[TASK]
Below are the entries; count how many lines contain the word "class" and reply with that number alone.

[EXTRACTED MATERIAL]

══════════════════════════════

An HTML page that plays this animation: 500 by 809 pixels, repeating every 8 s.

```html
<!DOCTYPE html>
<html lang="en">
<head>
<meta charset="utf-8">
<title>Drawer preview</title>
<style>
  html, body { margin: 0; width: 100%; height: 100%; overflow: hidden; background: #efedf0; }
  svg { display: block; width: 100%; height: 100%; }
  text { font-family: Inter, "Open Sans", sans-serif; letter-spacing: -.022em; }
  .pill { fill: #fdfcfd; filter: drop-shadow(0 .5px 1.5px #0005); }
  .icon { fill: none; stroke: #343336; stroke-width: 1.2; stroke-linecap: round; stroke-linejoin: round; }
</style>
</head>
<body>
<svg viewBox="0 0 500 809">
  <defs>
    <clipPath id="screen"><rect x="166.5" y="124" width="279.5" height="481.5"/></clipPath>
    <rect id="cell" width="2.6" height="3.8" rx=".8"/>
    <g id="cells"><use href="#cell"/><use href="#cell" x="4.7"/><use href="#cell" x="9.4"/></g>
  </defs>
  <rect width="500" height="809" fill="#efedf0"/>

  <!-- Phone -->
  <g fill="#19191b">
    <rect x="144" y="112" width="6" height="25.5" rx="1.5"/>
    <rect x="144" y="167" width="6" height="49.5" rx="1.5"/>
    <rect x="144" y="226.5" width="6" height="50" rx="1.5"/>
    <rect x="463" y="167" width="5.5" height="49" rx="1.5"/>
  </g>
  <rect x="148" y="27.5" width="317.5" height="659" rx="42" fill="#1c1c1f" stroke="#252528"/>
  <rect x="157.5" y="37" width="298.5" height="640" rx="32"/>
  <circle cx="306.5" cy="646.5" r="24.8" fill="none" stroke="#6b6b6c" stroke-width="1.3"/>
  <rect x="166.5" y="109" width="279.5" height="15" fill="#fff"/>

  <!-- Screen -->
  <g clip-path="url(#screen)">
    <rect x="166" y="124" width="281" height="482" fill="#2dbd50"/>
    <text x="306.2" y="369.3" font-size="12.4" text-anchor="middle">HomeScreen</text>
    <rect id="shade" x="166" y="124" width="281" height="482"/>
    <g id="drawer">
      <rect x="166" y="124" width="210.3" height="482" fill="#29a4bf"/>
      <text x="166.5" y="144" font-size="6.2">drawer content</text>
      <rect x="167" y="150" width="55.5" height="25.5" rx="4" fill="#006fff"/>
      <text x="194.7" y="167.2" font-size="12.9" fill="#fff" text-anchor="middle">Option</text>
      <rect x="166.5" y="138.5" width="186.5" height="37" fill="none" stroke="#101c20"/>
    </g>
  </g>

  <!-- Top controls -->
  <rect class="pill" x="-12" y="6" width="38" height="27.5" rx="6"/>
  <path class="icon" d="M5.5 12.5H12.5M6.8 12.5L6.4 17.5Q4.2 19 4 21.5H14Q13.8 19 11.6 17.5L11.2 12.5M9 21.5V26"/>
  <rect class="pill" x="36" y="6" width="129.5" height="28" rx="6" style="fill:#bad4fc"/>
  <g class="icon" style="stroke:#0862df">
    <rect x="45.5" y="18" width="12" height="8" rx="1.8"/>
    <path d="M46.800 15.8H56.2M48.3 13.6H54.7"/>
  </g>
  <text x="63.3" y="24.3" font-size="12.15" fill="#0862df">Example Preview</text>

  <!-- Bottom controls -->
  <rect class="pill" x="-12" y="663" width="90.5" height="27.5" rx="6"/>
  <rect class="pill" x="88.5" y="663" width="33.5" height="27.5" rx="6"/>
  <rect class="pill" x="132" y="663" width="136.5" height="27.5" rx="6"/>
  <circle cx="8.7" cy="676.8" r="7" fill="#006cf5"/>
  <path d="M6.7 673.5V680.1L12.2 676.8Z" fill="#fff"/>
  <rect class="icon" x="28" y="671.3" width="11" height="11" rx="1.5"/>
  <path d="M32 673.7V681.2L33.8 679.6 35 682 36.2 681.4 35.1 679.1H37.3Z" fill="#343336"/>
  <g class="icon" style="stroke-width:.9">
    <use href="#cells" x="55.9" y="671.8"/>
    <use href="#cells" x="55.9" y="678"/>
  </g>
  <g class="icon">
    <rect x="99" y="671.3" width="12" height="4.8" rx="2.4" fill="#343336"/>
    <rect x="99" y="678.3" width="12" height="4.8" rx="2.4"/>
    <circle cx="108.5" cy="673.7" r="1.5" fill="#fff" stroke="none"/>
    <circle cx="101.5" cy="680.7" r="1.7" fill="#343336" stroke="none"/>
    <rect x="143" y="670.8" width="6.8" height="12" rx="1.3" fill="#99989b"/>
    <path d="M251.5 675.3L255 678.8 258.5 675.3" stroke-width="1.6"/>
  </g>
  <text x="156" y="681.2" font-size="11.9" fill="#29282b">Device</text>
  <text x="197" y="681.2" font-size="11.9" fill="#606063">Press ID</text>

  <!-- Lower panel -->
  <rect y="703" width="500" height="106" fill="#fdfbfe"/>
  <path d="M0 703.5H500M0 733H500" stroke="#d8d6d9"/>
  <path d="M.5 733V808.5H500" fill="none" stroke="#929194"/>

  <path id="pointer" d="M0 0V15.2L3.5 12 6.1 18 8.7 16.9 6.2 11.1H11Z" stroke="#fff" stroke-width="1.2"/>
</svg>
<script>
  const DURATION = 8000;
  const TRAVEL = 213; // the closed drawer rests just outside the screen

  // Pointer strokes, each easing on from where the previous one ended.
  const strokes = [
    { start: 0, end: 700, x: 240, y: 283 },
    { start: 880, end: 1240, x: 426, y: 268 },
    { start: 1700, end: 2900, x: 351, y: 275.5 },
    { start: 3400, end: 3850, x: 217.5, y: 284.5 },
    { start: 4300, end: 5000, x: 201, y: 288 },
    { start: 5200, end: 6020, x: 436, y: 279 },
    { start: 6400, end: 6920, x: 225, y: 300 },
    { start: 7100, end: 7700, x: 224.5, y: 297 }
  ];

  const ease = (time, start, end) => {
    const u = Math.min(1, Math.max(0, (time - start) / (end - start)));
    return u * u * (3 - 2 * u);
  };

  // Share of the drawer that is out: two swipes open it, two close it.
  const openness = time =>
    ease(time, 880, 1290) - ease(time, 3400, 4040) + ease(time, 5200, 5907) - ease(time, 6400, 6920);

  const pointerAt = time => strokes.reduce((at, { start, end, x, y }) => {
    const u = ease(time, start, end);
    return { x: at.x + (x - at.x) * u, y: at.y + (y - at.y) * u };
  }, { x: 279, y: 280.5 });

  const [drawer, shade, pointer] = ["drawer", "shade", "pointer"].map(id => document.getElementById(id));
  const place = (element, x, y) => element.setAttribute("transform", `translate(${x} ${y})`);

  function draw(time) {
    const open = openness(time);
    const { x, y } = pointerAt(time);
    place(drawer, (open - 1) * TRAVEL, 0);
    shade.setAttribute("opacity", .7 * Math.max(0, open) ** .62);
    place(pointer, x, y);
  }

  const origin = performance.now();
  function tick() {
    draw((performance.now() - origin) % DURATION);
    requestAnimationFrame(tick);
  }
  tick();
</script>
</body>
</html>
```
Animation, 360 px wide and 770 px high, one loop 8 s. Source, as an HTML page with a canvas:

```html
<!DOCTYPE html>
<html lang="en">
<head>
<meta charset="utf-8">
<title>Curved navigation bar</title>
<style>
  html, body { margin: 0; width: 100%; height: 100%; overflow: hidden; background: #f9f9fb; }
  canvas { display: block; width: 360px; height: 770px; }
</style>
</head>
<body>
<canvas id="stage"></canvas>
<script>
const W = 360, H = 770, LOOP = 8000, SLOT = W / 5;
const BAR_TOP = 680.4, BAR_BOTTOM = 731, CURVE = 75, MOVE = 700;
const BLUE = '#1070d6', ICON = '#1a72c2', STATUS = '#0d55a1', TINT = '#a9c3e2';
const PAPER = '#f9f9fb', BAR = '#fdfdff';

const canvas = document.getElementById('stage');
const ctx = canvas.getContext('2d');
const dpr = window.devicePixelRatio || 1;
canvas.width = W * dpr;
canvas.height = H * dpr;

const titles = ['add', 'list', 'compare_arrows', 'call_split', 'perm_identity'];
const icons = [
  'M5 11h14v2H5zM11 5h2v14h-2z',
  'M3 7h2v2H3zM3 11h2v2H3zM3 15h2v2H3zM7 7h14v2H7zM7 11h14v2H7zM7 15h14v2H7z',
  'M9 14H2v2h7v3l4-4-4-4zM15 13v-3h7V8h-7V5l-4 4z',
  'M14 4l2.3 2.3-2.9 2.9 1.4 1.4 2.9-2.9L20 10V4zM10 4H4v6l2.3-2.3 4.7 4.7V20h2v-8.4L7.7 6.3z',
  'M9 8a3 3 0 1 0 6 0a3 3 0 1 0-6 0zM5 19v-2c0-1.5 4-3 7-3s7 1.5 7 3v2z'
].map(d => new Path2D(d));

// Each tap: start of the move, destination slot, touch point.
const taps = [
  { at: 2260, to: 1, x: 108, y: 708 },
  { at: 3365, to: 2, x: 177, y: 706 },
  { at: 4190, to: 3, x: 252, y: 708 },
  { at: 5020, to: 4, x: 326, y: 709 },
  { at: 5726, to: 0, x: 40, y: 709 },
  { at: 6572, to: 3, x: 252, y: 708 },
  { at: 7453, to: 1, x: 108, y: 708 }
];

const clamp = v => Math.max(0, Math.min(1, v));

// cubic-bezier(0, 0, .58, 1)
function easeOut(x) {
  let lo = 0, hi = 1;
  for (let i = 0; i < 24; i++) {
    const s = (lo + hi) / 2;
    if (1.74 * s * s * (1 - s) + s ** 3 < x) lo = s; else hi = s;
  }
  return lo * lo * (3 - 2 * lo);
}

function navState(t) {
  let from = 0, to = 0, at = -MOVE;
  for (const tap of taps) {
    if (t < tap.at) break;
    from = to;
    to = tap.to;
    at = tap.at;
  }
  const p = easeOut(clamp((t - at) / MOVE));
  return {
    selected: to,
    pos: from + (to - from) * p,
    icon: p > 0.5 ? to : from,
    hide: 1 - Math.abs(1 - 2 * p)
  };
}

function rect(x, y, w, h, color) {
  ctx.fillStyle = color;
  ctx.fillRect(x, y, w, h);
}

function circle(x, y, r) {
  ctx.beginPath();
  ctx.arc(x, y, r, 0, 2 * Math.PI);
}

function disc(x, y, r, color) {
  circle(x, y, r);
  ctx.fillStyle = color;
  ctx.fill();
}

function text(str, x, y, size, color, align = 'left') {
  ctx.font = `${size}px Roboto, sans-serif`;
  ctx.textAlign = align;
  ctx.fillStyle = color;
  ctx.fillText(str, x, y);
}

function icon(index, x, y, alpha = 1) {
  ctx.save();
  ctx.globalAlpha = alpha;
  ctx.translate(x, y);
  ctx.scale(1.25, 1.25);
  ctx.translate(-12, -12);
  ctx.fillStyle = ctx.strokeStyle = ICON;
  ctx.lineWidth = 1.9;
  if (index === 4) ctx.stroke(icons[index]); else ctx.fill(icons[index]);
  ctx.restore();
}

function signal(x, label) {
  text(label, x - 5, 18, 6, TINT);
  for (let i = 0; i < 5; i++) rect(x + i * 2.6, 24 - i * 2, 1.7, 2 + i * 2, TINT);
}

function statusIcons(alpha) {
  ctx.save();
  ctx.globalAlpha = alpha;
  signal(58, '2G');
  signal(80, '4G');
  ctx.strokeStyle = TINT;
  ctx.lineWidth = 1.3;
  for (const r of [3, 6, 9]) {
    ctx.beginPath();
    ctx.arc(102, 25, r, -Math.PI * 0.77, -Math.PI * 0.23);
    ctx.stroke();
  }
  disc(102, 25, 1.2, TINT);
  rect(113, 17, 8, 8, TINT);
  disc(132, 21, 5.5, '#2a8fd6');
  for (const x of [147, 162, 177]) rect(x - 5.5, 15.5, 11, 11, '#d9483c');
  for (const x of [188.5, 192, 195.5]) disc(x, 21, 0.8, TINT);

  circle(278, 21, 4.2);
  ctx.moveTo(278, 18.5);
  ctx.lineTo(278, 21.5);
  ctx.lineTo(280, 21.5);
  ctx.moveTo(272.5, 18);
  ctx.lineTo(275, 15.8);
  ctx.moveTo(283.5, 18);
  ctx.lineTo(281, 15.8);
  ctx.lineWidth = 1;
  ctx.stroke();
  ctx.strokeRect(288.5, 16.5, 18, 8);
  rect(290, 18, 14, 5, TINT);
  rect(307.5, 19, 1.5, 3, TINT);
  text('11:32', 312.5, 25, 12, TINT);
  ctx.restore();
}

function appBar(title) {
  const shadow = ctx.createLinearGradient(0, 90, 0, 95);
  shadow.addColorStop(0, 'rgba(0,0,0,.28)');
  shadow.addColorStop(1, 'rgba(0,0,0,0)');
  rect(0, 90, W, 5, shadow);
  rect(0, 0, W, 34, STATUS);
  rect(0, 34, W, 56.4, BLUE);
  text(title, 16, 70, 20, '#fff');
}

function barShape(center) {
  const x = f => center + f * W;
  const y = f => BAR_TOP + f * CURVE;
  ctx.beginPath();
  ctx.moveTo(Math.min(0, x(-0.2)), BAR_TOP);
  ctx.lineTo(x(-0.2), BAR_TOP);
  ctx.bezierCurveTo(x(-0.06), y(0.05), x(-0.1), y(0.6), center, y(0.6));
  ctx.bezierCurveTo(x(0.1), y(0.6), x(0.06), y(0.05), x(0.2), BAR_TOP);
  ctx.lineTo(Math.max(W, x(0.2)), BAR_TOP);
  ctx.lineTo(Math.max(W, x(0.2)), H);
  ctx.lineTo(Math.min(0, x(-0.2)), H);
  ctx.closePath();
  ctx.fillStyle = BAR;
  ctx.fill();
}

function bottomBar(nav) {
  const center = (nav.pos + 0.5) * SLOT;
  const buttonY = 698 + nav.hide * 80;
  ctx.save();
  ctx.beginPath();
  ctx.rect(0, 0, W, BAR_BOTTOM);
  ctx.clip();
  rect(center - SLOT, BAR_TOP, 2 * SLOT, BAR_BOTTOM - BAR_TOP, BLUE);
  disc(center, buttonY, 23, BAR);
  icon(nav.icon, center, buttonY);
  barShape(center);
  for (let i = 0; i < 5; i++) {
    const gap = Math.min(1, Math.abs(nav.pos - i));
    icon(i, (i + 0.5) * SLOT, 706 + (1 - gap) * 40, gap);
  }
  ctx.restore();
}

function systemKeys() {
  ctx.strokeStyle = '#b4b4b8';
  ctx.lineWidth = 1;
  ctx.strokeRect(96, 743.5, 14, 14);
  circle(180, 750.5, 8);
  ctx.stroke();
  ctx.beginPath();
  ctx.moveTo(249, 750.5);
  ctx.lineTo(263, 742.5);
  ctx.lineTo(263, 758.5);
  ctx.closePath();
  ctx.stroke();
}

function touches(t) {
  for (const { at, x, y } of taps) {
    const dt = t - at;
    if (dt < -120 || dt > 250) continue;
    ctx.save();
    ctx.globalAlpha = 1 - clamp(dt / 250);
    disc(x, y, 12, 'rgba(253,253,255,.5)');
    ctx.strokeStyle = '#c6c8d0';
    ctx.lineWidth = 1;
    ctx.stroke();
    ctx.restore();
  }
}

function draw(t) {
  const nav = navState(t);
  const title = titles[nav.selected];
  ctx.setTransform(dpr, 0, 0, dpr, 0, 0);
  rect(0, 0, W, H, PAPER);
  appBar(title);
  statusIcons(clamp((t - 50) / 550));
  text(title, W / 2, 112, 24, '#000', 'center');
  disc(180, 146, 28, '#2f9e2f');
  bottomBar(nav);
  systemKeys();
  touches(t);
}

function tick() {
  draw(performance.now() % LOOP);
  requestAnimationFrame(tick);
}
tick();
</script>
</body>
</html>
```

══════════════════════════════

[RESPONSE FOR THIS EXERCISE]
10